The Irish Times view on overseas aid: a lifeline under threat
The pandemic threatens to staunch the flow of aid to poor countries at a time when they badly need it
South African children stand in a social distancing line as they wait for food from the Masiphumelele Creative Hub run by Yandiswa Mazwana in Masiphumelele, Cape Town, South Africa on Monday. Photograph: Nic Bothma/EPA
The coronavirus pandemic threatens to staunch the flow of aid to the world’s poorest countries at a time when they face the worst effects of the crisis. While African states have so far been spared exponential growth in Covid-19 cases, the virus could still quite easily overwhelm under-resourced health systems in many parts of the continent.
Even if Africa manages to avoid the worst of the pandemic, however, the fallout from the global crisis could be severe. Some 820 million people were estimated to go hungry on a daily basis before the crisis hit; that figure is expected to exceed 1 billion as a result of the economic slowdown and disruption the pandemic has caused. In the rich world, lockdowns have just about been possible because governments have stepped in to top up private incomes and buttress social protection systems.
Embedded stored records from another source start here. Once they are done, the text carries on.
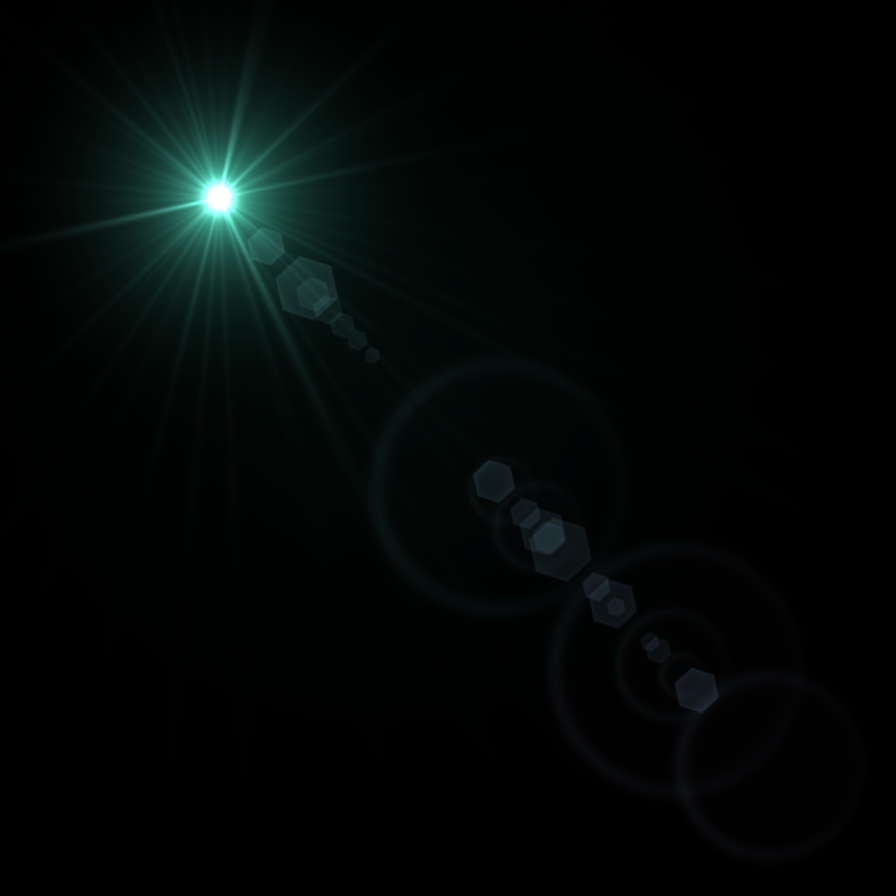
Give the GLSL for this background, as a WebGL 1 fragment shader.

```glsl
precision highp float;
// Lens flare on black: a teal star with fine hashed rays, and a trail of
// hexagonal ghosts and soft rings strung along one diagonal optical axis.
// Every part is additive light, measured in units of the canvas height.

uniform vec2 u_resolution;

const float TAU = 6.283185;
const vec2 LIGHT = vec2(0.245, 0.779);
const vec2 AXIS = vec2(0.5326, -0.5495);
const vec3 TEAL = vec3(0.38, 1.0, 0.86);
const vec3 RAY_TINT = vec3(0.5, 0.95, 0.9);
const vec3 GHOST_NEAR = vec3(0.055, 0.098, 0.1);
const vec3 GHOST_FAR = vec3(0.078, 0.1, 0.125);

float hash(float n) {
  n = fract(n * 0.1031);
  n *= n + 33.33;
  return fract(n * (n + n));
}

vec2 onAxis(float t) {
  return LIGHT + AXIS * t;
}

vec2 heading(float angle) {
  return vec2(cos(angle), sin(angle));
}

// Hexagon distance, slightly turned
float hexDistance(vec2 p, float radius) {
  float d = 0.0;
  for (int i = 0; i < 3; i++) {
    d = max(d, abs(dot(p, heading(0.22 + float(i) * TAU / 6.0))));
  }
  return d - radius * 0.91;
}

// Translucent hexagon with a faint rim
vec3 ghost(vec2 p, float t, float radius) {
  float d = hexDistance(p - onAxis(t), radius);
  float fill = 1.0 - smoothstep(-0.0015, 0.0015, d);
  float rim = exp(-abs(d + 0.0015) / 0.0025);
  return mix(GHOST_NEAR, GHOST_FAR, t) * fill * (0.75 + 0.25 * rim);
}

// Evenly spaced ghosts whose radius grows or shrinks along the axis
vec3 ghostChain(vec2 p, float count, float start, float spacing, float radius, float growth) {
  vec3 sum = vec3(0.0);
  for (int i = 0; i < 5; i++) {
    float k = float(i);
    if (k >= count) break;
    sum += ghost(p, start + k * spacing, radius + k * growth);
  }
  return sum;
}

// Soft circular band, stronger on the side facing away from the right
float ring(vec2 p, float t, float radius, float width) {
  vec2 q = p - onAxis(t);
  float r = length(q);
  float d = r - radius + width;
  float band = exp(-d * d / (width * width));
  float inside = 1.0 - smoothstep(radius - width, radius, r);
  float side = 0.65 - 0.4 * q.x / max(r, 0.001);
  return band * side + 0.12 * inside;
}

// Tapered streak leaving the light
float ray(vec2 q, float angle, float reach, float width) {
  vec2 dir = heading(angle);
  float along = dot(q, dir);
  float across = dot(q, vec2(-dir.y, dir.x));
  float w = 0.0016 + width * max(along, 0.0);
  float fade = exp(-max(along, 0.0) / reach) * smoothstep(0.0, 0.02, along);
  return exp(-across * across / (w * w)) * fade;
}

float rays(vec2 q) {
  // Three leading streaks
  float sum = 0.42 * ray(q, 1.37, 0.07, 0.018);
  sum += 0.36 * ray(q, 3.37, 0.075, 0.02);
  sum += 0.38 * ray(q, 5.16, 0.1, 0.028);
  // Five opposed pairs
  for (int i = 0; i < 10; i++) {
    float k = float(i);
    float angle = 0.21 + mod(k, 5.0) * 0.558 + floor(k / 5.0) * TAU * 0.5;
    sum += 0.17 * ray(q, angle, 0.09, 0.014);
  }
  // Fine scattered rays, longer toward the lower right
  for (int i = 0; i < 40; i++) {
    float k = float(i);
    float angle = (k + 0.9 * hash(k + 3.0)) * TAU / 40.0;
    float lean = max(dot(heading(angle), normalize(AXIS)), 0.0);
    float reach = 0.045 + 0.055 * hash(k + 51.0) + 0.12 * lean;
    float strength = mix(0.03, 0.14, hash(k + 97.0)) * (1.0 - 0.45 * lean);
    sum += strength * ray(q, angle, reach, 0.012);
  }
  return sum;
}

void main() {
  vec2 p = gl_FragCoord.xy / u_resolution.y;
  vec2 q = p - LIGHT;
  float d = length(q);

  // Star halo, bright core and broad haze
  vec3 color = TEAL * 0.82 * exp(-d / 0.058) * (1.0 - smoothstep(0.12, 0.34, d));
  color += TEAL * 0.45 * exp(-d / 0.02);
  color += vec3(1.1) * exp(-dot(q, q) / 0.00022);
  float haze = length(p - vec2(0.42, 0.62));
  color += vec3(0.006, 0.032, 0.026) * exp(-haze * haze / 0.065);
  color += RAY_TINT * rays(q);

  // Rings around the axis
  color += vec3(0.022, 0.04, 0.042) * ring(p, 0.587, 0.148, 0.011);
  float farRings = ring(p, 0.958, 0.146, 0.01) + ring(p, 1.154, 0.109, 0.009);
  float smallRings = ring(p, 0.949, 0.066, 0.006) + ring(p, 0.667, 0.053, 0.006);
  smallRings += ring(p, 0.594, 0.04, 0.005) + ring(p, 0.97, 0.027, 0.004);
  color += vec3(0.03, 0.034, 0.045) * farRings + vec3(0.022, 0.028, 0.033) * smallRings;

  // Hexagonal ghosts
  color += ghostChain(p, 2.0, 0.098, 0.085, 0.021, 0.014);
  color += 0.6 * ghostChain(p, 5.0, 0.196, 0.031, 0.019, -0.0025);
  color += ghostChain(p, 2.0, 0.575, 0.425, 0.0235, 0.0012);
  color += 0.75 * ghostChain(p, 3.0, 0.641, 0.0365, 0.017, 0.009);
  color += 0.6 * ghostChain(p, 2.0, 0.69, 0.141, 0.018, -0.0075);
  color += 0.8 * ghostChain(p, 2.0, 0.79, 0.034, 0.0156, 0.0115);
  color += 0.55 * ghostChain(p, 2.0, 0.902, 0.017, 0.0105, 0.004);

  gl_FragColor = vec4(min(color, 1.0), 1.0);
}
```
That’s not an option in the least developed states, where, according to aid agency Concern, incomes losses as a result of Covid-19 are expected to reach €202 billion.
For the charity sector, the crisis has brought a severe drop in public donations. Trócaire has said a 60 per cent decrease in donations to its Lenten appeal has put many of its life-saving programmes at risk. Even more damaging would be sharp cuts to overseas development aid budgets in the small number of western states that account for the vast bulk of global aid spending. That spending had actually been increasing before the pandemic hit. Aid from the rich world totalled $152.8 billion last year, a rise of 1.4 per cent in real terms from 2018, according to the Organisation for Economic Cooperation and Development (OECD). Now it’s under real threat.
In the long term, the crisis may force the world to adopt a far-ranging plan for the developing world that includes some debt relief, investment in health infrastructure and direct aid to protect livelihoods. In the meantime, however, donor governments – including the parties currently negotiating a deal to form a government here in the Republic – must make every effort to protect their overseas aid budgets from severe cuts.